- **AIM OF THE TASK**
In the material below, please retype the lines from the very first through the one with "block; width: 688px;", exactly and without pictures.
─── RECORDS SHOWN
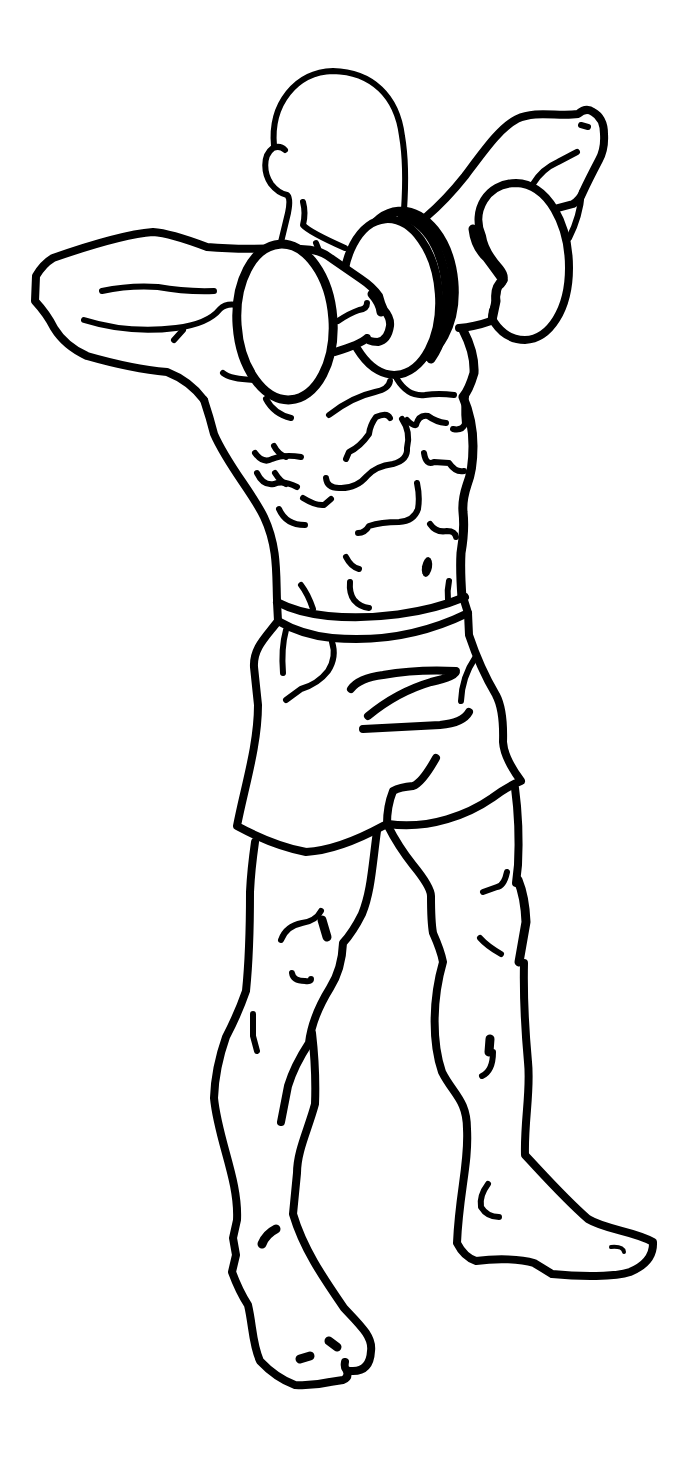
<!DOCTYPE html>
<html lang="en">
<head>
<meta charset="utf-8">
<title>Standing dumbbell raise</title>
<style>
:root { --ink: #000; --paper: #fff; }
html, body { margin: 0; background: var(--paper); overflow: hidden; }
svg { display: block; width: 688px; height: 1457px; }
.line { fill: none; stroke: var(--ink); stroke-width: 8; stroke-linecap: round; stroke-linejoin: round; }
.fine { stroke-width: 6; }
.bold { stroke-width: 9; }
.solid { fill: var(--paper); }
.mark { fill: var(--ink); }
</style>
</head>
<body>
<svg viewBox="0 0 688 1457" role="img" aria-label="Line drawing of a standing man in shorts raising two dumbbells to shoulder height">
  <rect width="688" height="1457" fill="var(--paper)"/>

  <g id="head" class="line">
    <path class="fine" d="M404 210Q407 165 402 136C397 96 372 72 333 71C296 72 270 104 274 146"/>
    <path class="fine" d="M285 150Q280 145 273 148C262 156 264 174 271 184Q278 193 287 195Q291 198 288 213L281 242"/>
    <path class="fine" d="M303 202Q306 213 303 225Q309 232 345 248"/>
    <path class="fine" d="M316 243L318 248"/>
  </g>

  <g id="far-arm" class="line">
    <path d="M426 217Q446 200 465 176C486 148 500 128 517 119C536 110 558 117 578 114Q586 107 593 112Q604 118 604 134Q605 149 599 160Q588 181 583 192Q580 200 573 204L558 208"/>
    <path class="fine" d="M582 192Q580 217 569 238"/>
    <path class="fine" d="M533 184Q542 169 558 162L577 152"/>
    <path class="fine" d="M581 125L588 127"/>
    <path d="M459 328Q474 327 491 321"/>
  </g>

  <g id="far-dumbbell" class="line">
    <path class="solid" d="M482 236C471 211 487 183 516 183C548 184 569 224 569 268C569 309 550 339 525 340Q506 340 494 322Q490 315 495 306Q496 294 498 287Q508 279 500 269Q484 251 482 236Z"/>
    <path class="bold" d="M473 229Q475 247 487 258Q496 270 503 280Q494 287 496 301L492 320"/>
  </g>

  <g id="near-arm" class="line">
    <path d="M281 248Q240 250 207 247Q170 233 153 232C127 234 96 243 53 258Q43 264 36 276L35 301Q47 314 54 328Q65 346 87 356C115 364 144 370 167 372Q190 381 204 400"/>
    <path class="fine" d="M102 291Q130 285 158 287Q185 292 214 291"/>
    <path class="fine" d="M84 320C116 330 145 332 176 328Q208 324 220 309Q226 303 237 305"/>
    <path class="fine" d="M183 330L174 340"/>
    <path class="fine" d="M223 373Q230 379 254 380"/>
  </g>

  <g id="torso" class="line">
    <path d="M204 400Q210 418 214 434C228 466 252 492 264 517C278 547 276 574 277 600"/>
    <path class="bold" d="M463 330Q475 353 474 373Q469 390 463 397Q473 420 473 446Q473 470 467 485Q462 500 463 512Q465 530 461 553Q460 570 462 598"/>
    <g id="chest">
      <path d="M390 381Q389 389 375 392Q352 397 329 415" class="fine"/>
      <path d="M397 379Q408 397 425 395Q439 393 454 395" class="fine"/>
      <path d="M266 399Q274 414 291 418" class="fine"/>
      <path d="M466 397Q463 405 465 424Q462 431 453 429" class="fine"/>
    </g>
    <g id="abdominals" class="fine">
      <path d="M390 418Q387 412 376 417Q370 425 369 434Q360 447 349 452L346 459"/>
      <path d="M402 419Q411 432 407 448Q408 460 393 464Q376 466 367 476Q356 489 339 488Q327 488 326 478"/>
      <path d="M407 420Q413 426 416 425Q419 414 428 416Q436 422 446 423"/>
      <path d="M424 453Q426 466 434 462L449 463Q456 473 464 471"/>
      <path d="M417 483Q420 497 418 509Q414 521 399 522Q381 522 369 526Q365 533 358 533"/>
      <path d="M430 524Q436 533 447 531Q455 531 456 537"/>
      <path d="M346 557Q351 567 359 569"/>
      <path d="M350 582Q349 593 354 600Q360 607 369 608"/>
      <path d="M449 581Q447 590 448 600"/>
    </g>
    <g id="ribs" class="fine">
      <path d="M255 453Q263 464 272 459Q284 454 301 457"/>
      <path d="M274 446Q278 454 286 457"/>
      <path d="M257 473Q263 486 274 484Q283 480 297 487"/>
      <path d="M275 473Q280 481 286 484"/>
      <path d="M303 498Q316 506 324 505L331 499"/>
      <path d="M279 509Q286 525 305 525"/>
      <path d="M301 585Q308 594 313 609"/>
    </g>
    <ellipse id="navel" class="mark" stroke="none" cx="427" cy="567" rx="5" ry="10" transform="rotate(10 427 567)"/>
  </g>

  <g id="dumbbells-near">
    <g id="middle-dumbbell" class="line">
      <ellipse class="solid bold" cx="405" cy="286" rx="49" ry="75" transform="rotate(-5 405 286)"/>
      <path class="bold" d="M402 216C432 224 446 260 447 298Q447 336 431 359"/>
      <ellipse class="solid" cx="391" cy="297" rx="48" ry="78" transform="rotate(-4 391 297)"/>
    </g>
    <g id="near-hand" class="line">
      <path class="solid" stroke="none" d="M300 250L328 255L360 278L378 293L390 325L383 341L366 341L330 356Z" style="stroke:none"/>
      <path d="M301 249Q320 249 332 259L361 279Q373 287 379 296Q381 304 384 310Q391 318 390 326Q388 340 378 342Q368 342 367 338Q361 344 335 352"/>
      <path class="fine" d="M367 303Q367 309 359 310Q350 313 338 321"/>
      <path class="bold" d="M372 294Q380 303 381 312"/>
    </g>
    <ellipse id="near-dumbbell" class="line solid bold" cx="285" cy="322" rx="48" ry="78" transform="rotate(-4 285 322)"/>
  </g>

  <g id="shorts" class="line">
    <path d="M277 602Q298 613 328 616C373 620 424 614 465 597"/>
    <path d="M278 621Q302 635 332 638C376 642 423 635 468 613"/>
    <path d="M277 602L278 621C266 637 253 648 254 667L258 705C258 746 244 789 237 826Q274 846 306 852Q339 850 383 826L388 824C430 830 469 814 492 798Q508 786 521 781Q504 758 503 742Q504 710 496 695Q480 668 469 635L468 613L463 597"/>
    <path d="M387 824Q387 806 393 791Q400 787 413 786Q422 783 436 758"/>
    <g id="folds">
      <path class="fine" d="M286 630Q281 648 283 673"/>
      <path d="M332 642Q337 657 328 671Q318 684 301 689L286 700" class="fine"/>
      <path d="M351 689Q359 678 383 675Q417 669 456 671Q457 676 431 682Q397 692 368 716"/>
      <path d="M363 729L440 725Q463 723 469 712"/>
      <path class="fine" d="M475 658Q462 677 461 701"/>
    </g>
  </g>

  <g id="near-leg" class="line">
    <path d="M255 842Q251 870 250 892Q250 952 246 991Q238 1014 226 1037Q215 1068 214 1098C218 1140 239 1180 237 1220L233 1238L236 1255L232 1272Q239 1291 248 1305C253 1326 252 1343 260 1361Q276 1378 295 1385Q313 1386 330 1382L343 1380Q349 1378 347 1371"/>
    <path d="M377 831C372 868 371 892 362 914Q353 932 343 943Q342 969 330 988Q312 1017 309 1043Q294 1066 288 1086L281 1122"/>
    <path d="M312 1033C315 1059 316 1078 315 1104C308 1130 297 1151 297 1173L293 1214C303 1248 322 1276 344 1308C361 1326 373 1337 371 1351Q370 1371 353 1371Q343 1372 345 1362"/>
    <g id="near-leg-details" class="fine">
      <path d="M281 940Q286 926 302 923Q316 921 321 911"/>
      <path class="bold" d="M322 920L327 937"/>
      <path d="M292 973Q293 981 305 981Q311 982 311 979"/>
      <path d="M253 1014L253 1036L257 1051"/>
    </g>
    <path id="ankle" class="bold" d="M262 1244Q266 1234 276 1229"/>
    <path class="bold" d="M300 1359L310 1356M329 1341L337 1347"/>
  </g>

  <g id="far-leg" class="line">
    <path d="M388 826Q398 846 413 865Q431 887 431 896Q431 922 433 933Q441 951 443 962C432 1000 432 1043 442 1072C453 1094 467 1100 467 1129C469 1164 459 1193 457 1243Q464 1257 476 1261C498 1258 521 1259 534 1263L552 1274C581 1277 615 1277 630 1272Q654 1262 653 1242C634 1231 606 1230 588 1219C564 1198 542 1173 525 1155C524 1121 531 1091 528 1062Q523 1007 524 963"/>
    <path d="M515 788Q520 825 518 865L516 883"/>
    <path class="bold" d="M518 880Q525 897 526 922L519 962"/>
    <g id="far-leg-details" class="fine">
      <path d="M507 872Q504 886 497 887L483 892"/>
      <path d="M480 938Q487 946 501 954"/>
      <path class="bold" d="M490 1039L489 1052"/>
      <path d="M493 1052Q493 1071 482 1076"/>
      <path d="M488 1184Q479 1196 481 1207Q487 1217 499 1217"/>
      <path d="M611 1247Q623 1246 624 1252" stroke-width="4"/>
    </g>
  </g>
</svg>
</body>
</html>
──────
- **ANSWER**
<!DOCTYPE html>
<html lang="en">
<head>
<meta charset="utf-8">
<title>Standing dumbbell raise</title>
<style>
:root { --ink: #000; --paper: #fff; }
html, body { margin: 0; background: var(--paper); overflow: hidden; }
svg { display: block; width: 688px; height: 1457px; }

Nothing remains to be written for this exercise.